teleconferenced (offered concurrently at both main and Southampton campuses)
An exploration of chemical principles applied to the study of the oceans. Students learn how chemical tracers are used to determine the geological, physical, and biological characteristics of present and past oceans. Other topics include physical marine chemistry, nutrient and carbon cycling, organic geochemistry, isotope geochemistry, sediment chemistry and diagenesis, air-sea exchange and controls on carbon dioxide, and estuarine geochemistry.

For fall schedule overview, click here.

Spring Program

Students create their schedule from the following courses:

Marine Conservation (MAR-S 315, 3 credits)
The fundamental concepts of Conservation Biology, a new synthetic field that incorporates principles of ecology, biogeography, population genetics, systematics, evolutionary biology, environmental sciences, sociology, anthropology, and philosophy toward the conservation of biological diversity.

Biological Oceanography (MAR-S 349, 4 credits)
An examination of the processes which produce and maintain the abundances, composition, and temporal variations of organisms in the ocean.

Marine Mammal & Sea Turtle Rehabilitation (MAR-S 375, 3 credits)
An intensive hands-on course designed to introduce students to the topics of marine mammal and sea turtle biology as they relate to rehabilitation and research.

Aquaculture (Topics in Marine Environmental Sciences) (MAR-S 395a, 3 credits)
This lab based course is designed to teach the fundamentals of aquaculture.

Maritime Technology  (Topics in Marine Environmental Sciences) (MAR-S 395b, 3 credits)
An examination of the historical impact of selected technologies on the maritime world. Students investigate topics such as how the problem of longitude was solved to the technology of the “unsinkable” Titanic and the science behind the discovery of its grave site.  They will also explore how the fishing industry has been shaped by changes in technology including Loran, GPS and new technologies such as TED (turtle excluder device).

Introduction to Creative Writing
(CWL 202-D, 3 credits)
Creative writing workshop in multiple genres, from fiction to poetry to scriptwriting, intended to introduce students to the basic tools and terminology of the fine art of creative writing.

For spring schedule overview, click here.

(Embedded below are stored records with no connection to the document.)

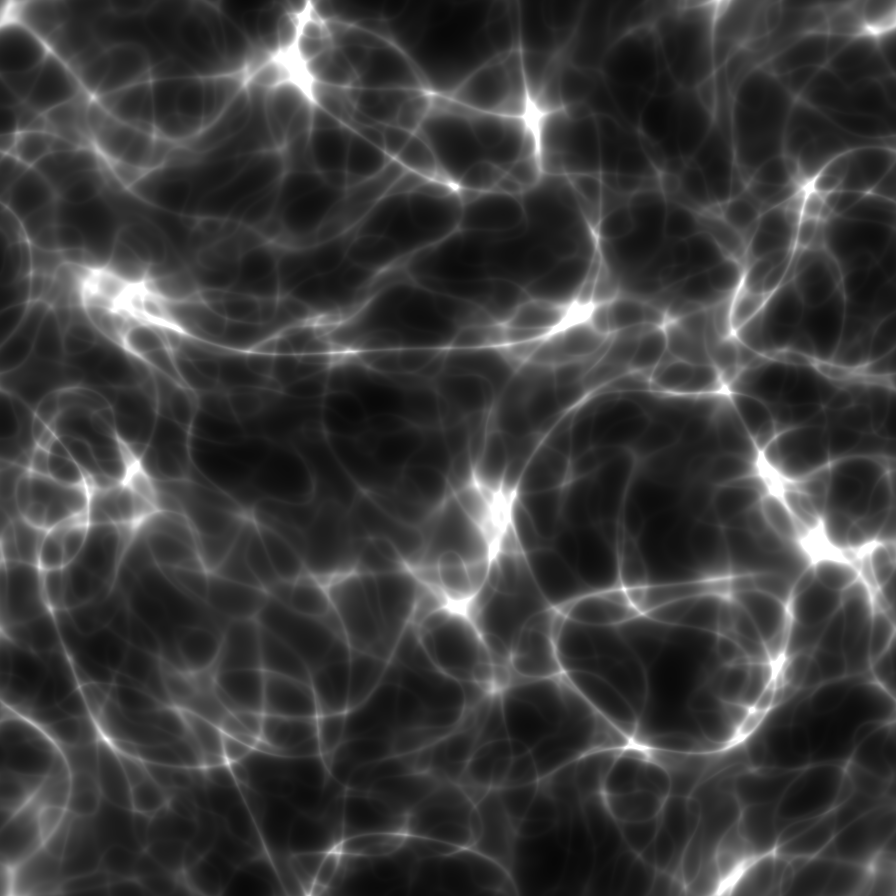
Reproduce this texture procedurally as a WebGL 2 fragment shader.

```glsl
#version 300 es
precision highp float;
// Seamless web of glowing filaments: layered ridges of wrapping gradient noise.

#define LAYERS 7
#define BASE_CELLS 4.0      // cells across the tile in the coarsest layer
#define CELL_GROWTH 1.37    // frequency ratio between layers
#define STRENGTH 0.32       // glow exponent of the coarsest layer
#define STRENGTH_DECAY 0.85 // exponent ratio between layers
#define LINE_WIDTH 0.0032   // half width of a filament core
#define WARP_CELLS 3.0
#define WARP_AMOUNT 0.05
#define EXPOSURE 0.025
#define BLACK_LEVEL 0.04
#define CORNER_BIAS 1.2     // keeps ridges from passing through lattice points

uniform vec2 u_resolution;
out vec4 fragColor;

const float TAU = 6.2831853;

uint scramble(uint v) {
    v = v * 747796405u + 2891336453u;
    v = ((v >> ((v >> 28u) + 4u)) ^ v) * 277803737u;
    return (v >> 22u) ^ v;
}

float hash(ivec2 cell, int seed) {
    uint h = scramble(uint(cell.x) + scramble(uint(cell.y) + scramble(uint(seed))));
    return float(h >> 8u) / 16777216.0;
}

// Contribution of one lattice corner: a random slope plus a random height.
float corner(ivec2 cell, vec2 toPoint, int period, int seed) {
    ivec2 wrapped = (cell % period + period) % period;
    float angle = TAU * hash(wrapped, seed);
    float height = CORNER_BIAS * (hash(wrapped, seed + 500) - 0.5);
    return dot(vec2(cos(angle), sin(angle)), toPoint) + height;
}

// Gradient noise that repeats after a whole number of cells.
float wrappedNoise(vec2 p, int period, int seed) {
    vec2 base = floor(p);
    vec2 f = p - base;
    ivec2 cell = ivec2(base);
    vec2 fade = f * f * f * (f * (f * 6.0 - 15.0) + 10.0);
    float a = corner(cell, f, period, seed);
    float b = corner(cell + ivec2(1, 0), f - vec2(1, 0), period, seed);
    float c = corner(cell + ivec2(0, 1), f - vec2(0, 1), period, seed);
    float d = corner(cell + ivec2(1, 1), f - vec2(1, 1), period, seed);
    return mix(mix(a, b, fade.x), mix(c, d, fade.x), fade.y);
}

// Product of ridges, summed as logarithms; each peaks where its noise is zero.
float filaments(vec2 p) {
    float coreWidth = max(LINE_WIDTH, 0.7 / u_resolution.y);
    float logGlow = 0.0;
    float strength = STRENGTH;
    float frequency = BASE_CELLS;
    for (int i = 0; i < LAYERS; i++) {
        float cells = floor(frequency);
        vec2 shift = vec2(0.37, 0.61) * float(i);
        float n = wrappedNoise(p * cells + shift, int(cells), 11 + i);
        float core = coreWidth * cells;
        logGlow -= 0.5 * strength * log(n * n + core * core);
        strength *= STRENGTH_DECAY;
        frequency *= CELL_GROWTH;
    }
    return exp(logGlow);
}

void main() {
    vec2 p = gl_FragCoord.xy / u_resolution;

    // Bend the domain gently so the lattice does not show.
    vec2 q = p * WARP_CELLS;
    vec2 bend = vec2(wrappedNoise(q, int(WARP_CELLS), 101),
                     wrappedNoise(q, int(WARP_CELLS), 202));
    float glow = EXPOSURE * filaments(p + WARP_AMOUNT * bend) - BLACK_LEVEL;

    fragColor = vec4(vec3(clamp(glow, 0.0, 1.0)), 1.0);
}
```
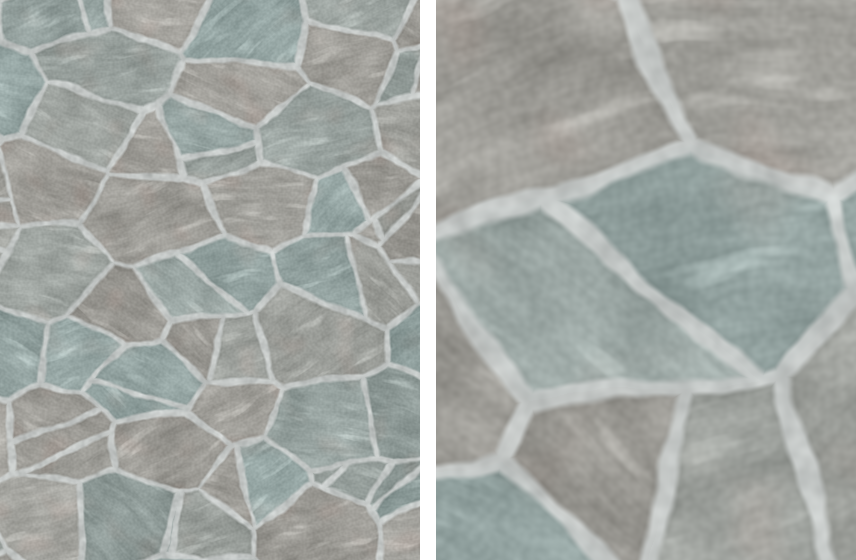
Left: the whole. Right: its middle third, enlarged.
Give the GLSL for this texture, as a Shadertoy shader.

```glsl
const vec2 STONE_GRID = vec2(6.0, 8.4);
const vec3 STONE_GREY = vec3(0.600, 0.622, 0.604);
const vec3 WARM_SHIFT = vec3(0.020, -0.008, -0.012);
const vec3 COOL_SHIFT = vec3(-0.030, 0.012, 0.022);
const vec3 MORTAR_GREY = vec3(0.775, 0.790, 0.785);

vec2 hash2(vec2 p) {
    vec3 q = fract(p.xyx * vec3(0.1031, 0.1030, 0.0973));
    q += dot(q, q.yzx + 33.33);
    return fract((q.xx + q.yz) * q.zy);
}

vec2 gradientAt(vec2 cell) {
    float angle = 6.28318 * hash2(cell + 71.0).x;
    return vec2(cos(angle), sin(angle));
}

float gradientNoise(vec2 p) {
    vec2 i = floor(p), f = fract(p);
    vec2 u = f * f * f * (f * (f * 6.0 - 15.0) + 10.0);
    vec2 e = vec2(1.0, 0.0);
    float a = dot(gradientAt(i), f);
    float b = dot(gradientAt(i + e.xy), f - e.xy);
    float c = dot(gradientAt(i + e.yx), f - e.yx);
    float d = dot(gradientAt(i + e.xx), f - e.xx);
    return mix(mix(a, b, u.x), mix(c, d, u.x), u.y);
}

float fbm(vec2 p, int octaves) {
    float sum = 0.0, gain = 1.0;
    for (int i = 0; i < octaves; i++) {
        sum += gain * gradientNoise(p);
        p = mat2(1.6, 1.2, -1.2, 1.6) * p + 9.7;
        gain *= 0.55;
    }
    return sum;
}

vec2 rotate(vec2 p, float angle) {
    float c = cos(angle), s = sin(angle);
    return vec2(c * p.x - s * p.y, s * p.x + c * p.y);
}

vec2 siteOffset(vec2 cell) {
    return 0.04 + 0.92 * hash2(cell + 40.0);
}

float siteWeight(vec2 cell) {
    return 0.32 * hash2(cell + 90.0).y;
}

// Weighted Voronoi: xy = stone seed, z = distance to the nearest joint
vec3 flagstones(vec2 p, vec2 grid) {
    vec2 q = p * grid, base = floor(q), ownCell = base, own = vec2(0.0);
    float best = 1e3;
    for (int y = -2; y <= 2; y++)
    for (int x = -2; x <= 2; x++) {
        vec2 cell = base + vec2(x, y);
        vec2 r = cell + siteOffset(cell) - q;
        float power = dot(r, r) - siteWeight(cell);
        if (power < best) { best = power; ownCell = cell; own = r; }
    }
    float edge = 1e3;
    for (int y = -2; y <= 2; y++)
    for (int x = -2; x <= 2; x++) {
        vec2 cell = ownCell + vec2(x, y);
        if (x == 0 && y == 0) continue;
        vec2 r = cell + siteOffset(cell) - q;
        float power = dot(r, r) - siteWeight(cell);
        edge = min(edge, (power - best) / (2.0 * length(grid * (r - own))));
    }
    // Some stones are split by one straight joint
    vec2 seed = ownCell;
    vec2 cut = hash2(ownCell + 150.0);
    if (cut.x < 0.45) {
        vec2 normal = rotate(vec2(1.0, 0.0), 14.0 * cut.x);
        float side = dot(own / grid, normal) + 0.07 * (cut.y - 0.5);
        edge = min(edge, abs(side));
        seed += 23.0 * step(0.0, side);
    }
    return vec3(seed, edge);
}

// Cleft slate: clouds, slanted bedding streaks, pale wisps and grain
vec3 stoneColour(vec2 p, vec2 seed) {
    vec2 h = hash2(seed + 210.0), k = hash2(seed + 260.0);
    vec2 bed = rotate(p, 1.6 * (h.x - 0.5)) + 5.0 * k;
    bed.y += 0.012 * gradientNoise(bed * 11.0);
    float clouds = fbm(p * 13.0 + 20.0 * h, 4);
    float streaks = fbm(bed * vec2(15.0, 75.0), 3);
    float wisps = smoothstep(0.22, 0.65, fbm(bed * vec2(9.0, 38.0) + 31.0, 3));
    float grain = gradientNoise(p * 190.0);
    float tone = 0.065 * (h.y - 0.5) + 0.085 * clouds + 0.055 * streaks
               + 0.09 * wisps + 0.045 * grain;
    vec3 tint = mix(WARM_SHIFT, COOL_SHIFT, smoothstep(0.25, 1.0, k.x));
    float rust = smoothstep(0.1, 0.6, gradientNoise(p * 17.0 + 60.0));
    return STONE_GREY + tone + tint + 0.8 * rust * WARM_SHIFT;
}

vec3 mortarColour(vec2 p) {
    float mottle = 0.10 * fbm(p * 32.0 + 7.0, 3) + 0.05 * gradientNoise(p * 130.0);
    return MORTAR_GREY + mottle;
}

void mainImage(out vec4 fragColor, in vec2 fragCoord) {
    vec2 p = fragCoord / iResolution.y + 3.0;
    // Rough, slightly bent stone outlines
    vec2 bend = vec2(gradientNoise(p * 13.0), gradientNoise(p * 13.0 + 50.0));
    vec2 chips = vec2(gradientNoise(p * 60.0), gradientNoise(p * 60.0 + 80.0));
    vec3 stone = flagstones(p + 0.008 * bend + 0.0022 * chips, STONE_GRID);

    float halfWidth = 0.0052 * (1.0 + 0.9 * gradientNoise(p * 18.0 + 15.0));
    float soft = 0.0022 + 0.5 / iResolution.y;
    float mortar = 1.0 - smoothstep(halfWidth - soft, halfWidth + soft, stone.z);
    float rim = 1.0 - smoothstep(0.0, 0.007, stone.z - halfWidth);

    vec3 colour = stoneColour(p, stone.xy) - 0.025 * rim;
    colour = mix(colour, mortarColour(p), 0.94 * mortar);
    fragColor = vec4(clamp(colour, 0.0, 1.0), 1.0);
}
```
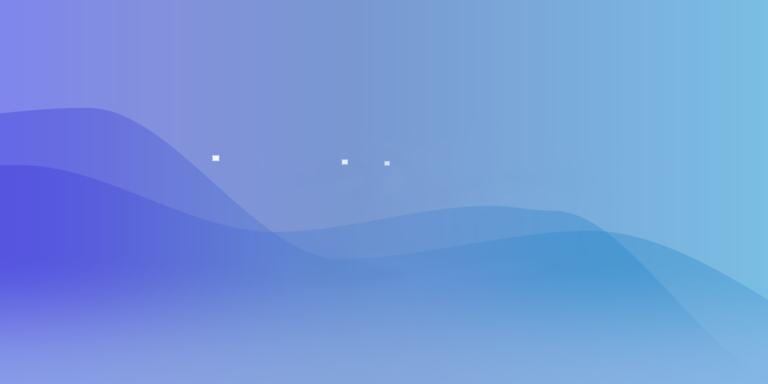
A Shadertoy shader for this background:

```glsl
// Two translucent waves over a violet-to-cyan horizontal gradient.
// Each wave crest is a sum of smooth rises; the tint thins into a pale haze
// at the foot, with faint noise wisps and three small glints in the middle.

#define WAVE_OPACITY 0.36
#define HAZE_TOP 0.34
#define HAZE_AMOUNT 0.50
#define WISP_STRENGTH 0.035
#define GLINT_COUNT 3
#define GLINT_SIZE vec2(0.0085, 0.0070)

const vec3 SKY_VIOLET = vec3(0.50, 0.525, 0.925);
const vec3 SKY_LILAC  = vec3(0.51, 0.57, 0.86);
const vec3 SKY_STEEL  = vec3(0.475, 0.595, 0.82);
const vec3 SKY_CYAN   = vec3(0.48, 0.745, 0.89);
const vec3 TINT_LEFT  = vec3(0.22, 0.20, 0.85);
const vec3 TINT_MID   = vec3(0.31, 0.52, 0.81);
const vec3 TINT_RIGHT = vec3(0.16, 0.53, 0.79);
const vec3 HAZE       = vec3(0.57, 0.70, 0.90);

float hash(vec2 p) {
    vec3 q = fract(vec3(p.xyx) * 0.1031);
    q += dot(q, q.yzx + 33.33);
    return fract((q.x + q.y) * q.z);
}

float noise(vec2 p) {
    vec2 cell = floor(p);
    vec2 f = smoothstep(0.0, 1.0, fract(p));
    float low = mix(hash(cell), hash(cell + vec2(1, 0)), f.x);
    float high = mix(hash(cell + vec2(0, 1)), hash(cell + vec2(1, 1)), f.x);
    return mix(low, high, f.y);
}

// Horizontal background gradient
vec3 skyColor(float x) {
    vec3 c = mix(SKY_VIOLET, SKY_LILAC, clamp(x / 0.22, 0.0, 1.0));
    c = mix(c, SKY_STEEL, clamp((x - 0.22) / 0.24, 0.0, 1.0));
    return mix(c, SKY_CYAN, clamp((x - 0.46) / 0.54, 0.0, 1.0));
}

vec3 tintColor(float x) {
    vec3 c = mix(TINT_LEFT, TINT_MID, smoothstep(0.0, 0.50, x));
    return mix(c, TINT_RIGHT, smoothstep(0.50, 0.80, x));
}

// Crest heights, as fractions of the canvas
float tallCrest(float x) {
    return 0.693 + 0.026 * smoothstep(-0.091, 0.104, x)
                 - 0.393 * smoothstep(0.115, 0.443, x)
                 + 0.073 * smoothstep(0.443, 0.768, x)
                 - 0.430 * smoothstep(0.768, 1.289, x);
}

float lowCrest(float x) {
    return 0.570 - 0.174 * smoothstep(0.026, 0.358, x)
                 + 0.068 * smoothstep(0.358, 0.638, x)
                 - 0.013 * smoothstep(0.638, 0.721, x)
                 - 0.440 * smoothstep(0.721, 1.029, x);
}

// Antialiased coverage below a crest, corrected for its slope
float below(float y, float crest, float slope, float pixel) {
    float d = (crest - y) / sqrt(1.0 + slope * slope);
    return smoothstep(-pixel, pixel, d);
}

// Soft elliptical mask
float patchMask(vec2 uv, vec2 center, vec2 radius) {
    vec2 d = (uv - center) / radius;
    return exp(-dot(d, d));
}

void mainImage(out vec4 fragColor, in vec2 fragCoord) {
    vec2 uv = fragCoord / iResolution.xy;
    float aspect = iResolution.x / iResolution.y;
    float pixel = 1.0 / iResolution.y;
    float dx = 1.0 / iResolution.x;

    // Waves, thinning towards the foot
    float tall = tallCrest(uv.x);
    float low = lowCrest(uv.x);
    float tallSlope = (tallCrest(uv.x + dx) - tall) / (dx * aspect);
    float lowSlope = (lowCrest(uv.x + dx) - low) / (dx * aspect);
    float tallCover = below(uv.y, tall, tallSlope, pixel);
    float lowCover = below(uv.y, low, lowSlope, pixel);
    float body = smoothstep(-0.06, HAZE_TOP, uv.y);
    float opacity = WAVE_OPACITY * body;
    vec3 tint = tintColor(uv.x);
    vec3 color = skyColor(uv.x);
    color = mix(color, tint, opacity * tallCover);
    color = mix(color, tint, opacity * lowCover);

    // Pale haze inside the waves
    float haze = 1.0 - smoothstep(0.0, HAZE_TOP, uv.y);
    color = mix(color, HAZE, HAZE_AMOUNT * haze * max(tallCover, lowCover));

    // Faint wisps above and below the crossing
    float wisp = noise(uv * vec2(14.0, 24.0) + 3.0 * noise(uv * 9.0)) - 0.5;
    float mask = patchMask(uv, vec2(0.58, 0.53), vec2(0.14, 0.07))
               + patchMask(uv, vec2(0.53, 0.29), vec2(0.20, 0.05));
    color += WISP_STRENGTH * wisp * mask;

    // Glints along a gently falling line
    for (int i = 0; i < GLINT_COUNT; i++) {
        float k = float(i);
        float x = 0.281 + 0.2245 * k - 0.0565 * k * k;
        vec2 d = abs(uv - vec2(x, 0.605 - 0.06 * x)) * vec2(aspect, 1.0);
        vec2 edge = d - GLINT_SIZE * (1.0 - 0.12 * k);
        float cover = 1.0 - smoothstep(-pixel, pixel, max(edge.x, edge.y));
        color = mix(color, vec3(0.95, 0.97, 1.0), cover * (1.0 - 0.12 * k));
    }

    fragColor = vec4(clamp(color, 0.0, 1.0), 1.0);
}
```
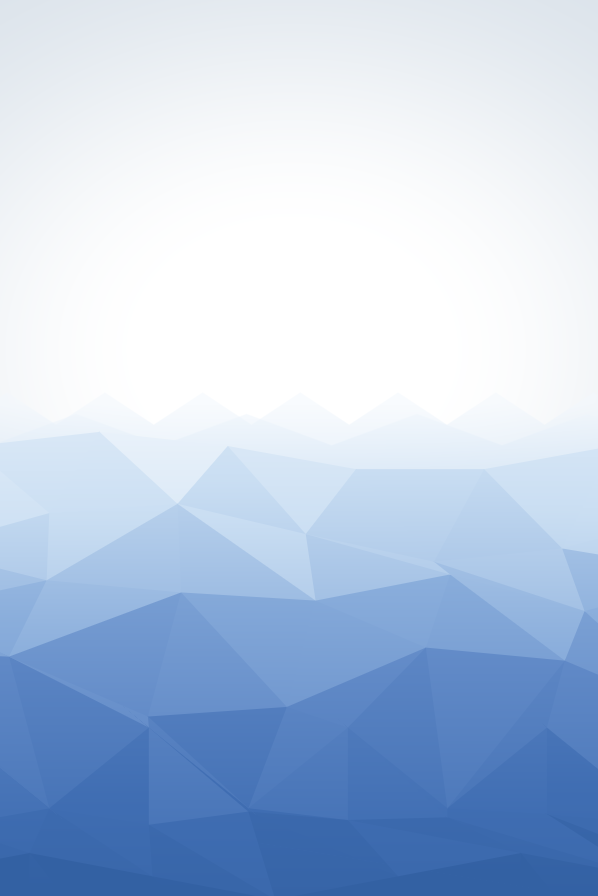
This background is drawn by a Shadertoy shader. Its source:

```glsl
#define ASPECT 0.667
#define GLOW_CENTRE vec2(0.326, 0.39)
#define GLOW_INNER 0.12
#define GLOW_OUTER 0.52
#define SKY_EDGE vec3(0.86, 0.89, 0.92)
#define RAMP_TOP 0.46
#define RAMP_STEP 0.11
#define FACET_CONTRAST 0.055
#define FACET_FLATNESS 0.6
#define HAZE_STRENGTH 0.55

const int ROWS = 8;

// Each row of mesh corners: first x, spacing, height, wave size
const vec4 ROW_SHAPE[ROWS] = vec4[ROWS](
    vec4(0.111, 0.143, 0.505, 0.023),
    vec4(0.055, 0.143, 0.594, 0.034),
    vec4(0.052, 0.150, 0.660, 0.022),
    vec4(0.010, 0.155, 0.762, 0.047),
    vec4(0.055, 0.111, 0.857, 0.045),
    vec4(0.055, 0.111, 0.912, 0.010),
    vec4(0.033, 0.137, 0.978, 0.026),
    vec4(0.030, 0.137, 1.120, 0.000));

// Wave frequency and the column of its lowest point
const vec2 ROW_WAVE[ROWS] = vec2[ROWS](
    vec2(1.26, 2.5), vec2(1.26, 3.2), vec2(2.6, 4.0), vec2(1.6, 1.4),
    vec2(3.14, 0.0), vec2(2.8, 1.2), vec2(1.57, 2.0), vec2(0.0));

// Blues from pale haze down to deep water
const vec3 BLUES[6] = vec3[6](
    vec3(0.95, 0.97, 0.99), vec3(0.79, 0.87, 0.95), vec3(0.54, 0.68, 0.86),
    vec3(0.38, 0.54, 0.78), vec3(0.25, 0.43, 0.70), vec3(0.20, 0.38, 0.64));

float hash(vec2 p) {
    vec3 q = fract(p.xyx * vec3(0.1031, 0.1030, 0.0973));
    q += dot(q, q.yzx + 33.33);
    return fract((q.x + q.y) * q.z);
}

vec3 blueRamp(float depth) {
    float t = clamp((depth - RAMP_TOP) / RAMP_STEP, 0.0, 4.999);
    int k = int(t);
    return mix(BLUES[k], BLUES[k + 1], fract(t));
}

vec2 corner(int column, int row) {
    vec4 s = ROW_SHAPE[row];
    vec2 w = ROW_WAVE[row];
    float i = float(column);
    return vec2(s.x + i * s.y, s.z + s.w * cos(w.x * (i - w.y)));
}

// Distance from edge ab, positive on the side of c
float edgeDistance(vec2 p, vec2 a, vec2 b, vec2 c) {
    vec2 n = normalize(vec2(b.y - a.y, a.x - b.x));
    return dot(p - a, n) * sign(dot(c - a, n));
}

// Shaded triangle: colour weighted by coverage, coverage in w
vec4 facet(vec2 p, vec2 a, vec2 b, vec2 c, vec2 id, float pixel) {
    float inside = min(edgeDistance(p, a, b, c),
        min(edgeDistance(p, b, c, a), edgeDistance(p, c, a, b)));
    float cover = clamp(inside / pixel + 0.5, 0.0, 1.0);
    float depth = mix(p.y, (a.y + b.y + c.y) / 3.0, FACET_FLATNESS);
    depth += (hash(id + 7.0) - 0.5) * FACET_CONTRAST;
    return vec4(blueRamp(depth), 1.0) * cover;
}

// Zigzag skyline, with x, y of one peak, then period and drop
float ridge(float x, vec4 r) {
    return r.y + r.w * 2.0 * abs(fract((x - r.x) / r.z + 0.5) - 0.5);
}

void mainImage(out vec4 fragColor, in vec2 fragCoord) {
    vec2 p = fragCoord / iResolution.xy;
    p = vec2(p.x * ASPECT, 1.0 - p.y);
    float pixel = 1.0 / iResolution.y;

    // Sky with a white glow
    float away = length((p - GLOW_CENTRE) * vec2(0.8, 1.0));
    vec3 color = mix(vec3(1.0), SKY_EDGE, smoothstep(GLOW_INNER, GLOW_OUTER, away));

    // Two misty ridges
    for (int k = 0; k < 2; k++) {
        vec4 shape = k == 0 ? vec4(0.117, 0.438, 0.109, 0.036)
                            : vec4(0.085, 0.462, 0.190, 0.035);
        float below = smoothstep(-pixel, pixel, p.y - ridge(p.x, shape));
        color = mix(color, blueRamp(p.y + 0.01), below * HAZE_STRENGTH);
    }

    // Faceted mesh: strips of quads, each cut by a diagonal
    vec4 mesh = vec4(0.0);
    for (int row = 0; row < ROWS - 1; row++) {
        for (int col = -1; col < 6; col++) {
            vec2 a = corner(col, row), b = corner(col + 1, row);
            vec2 c = corner(col, row + 1), d = corner(col + 1, row + 1);
            vec2 id = vec2(col * 2, row);
            bool flip = col == 0 && (row == 1 || row == 2);
            mesh += facet(p, a, b, flip ? c : d, id, pixel);
            mesh += facet(p, c, d, flip ? b : a, id + vec2(1.0, 31.0), pixel);
        }
    }
    color = mix(color, mesh.rgb / max(mesh.w, 0.001), min(mesh.w, 1.0));
    fragColor = vec4(color, 1.0);
}
```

During either semester, SBU students can also enroll in courses at the main campus.  Limited shuttle bus service is provided.  If selecting this option, students must check their schedule carefully and allow adequate travel time.

* Core courses are required for visiting students and highly recommended for current SBU students.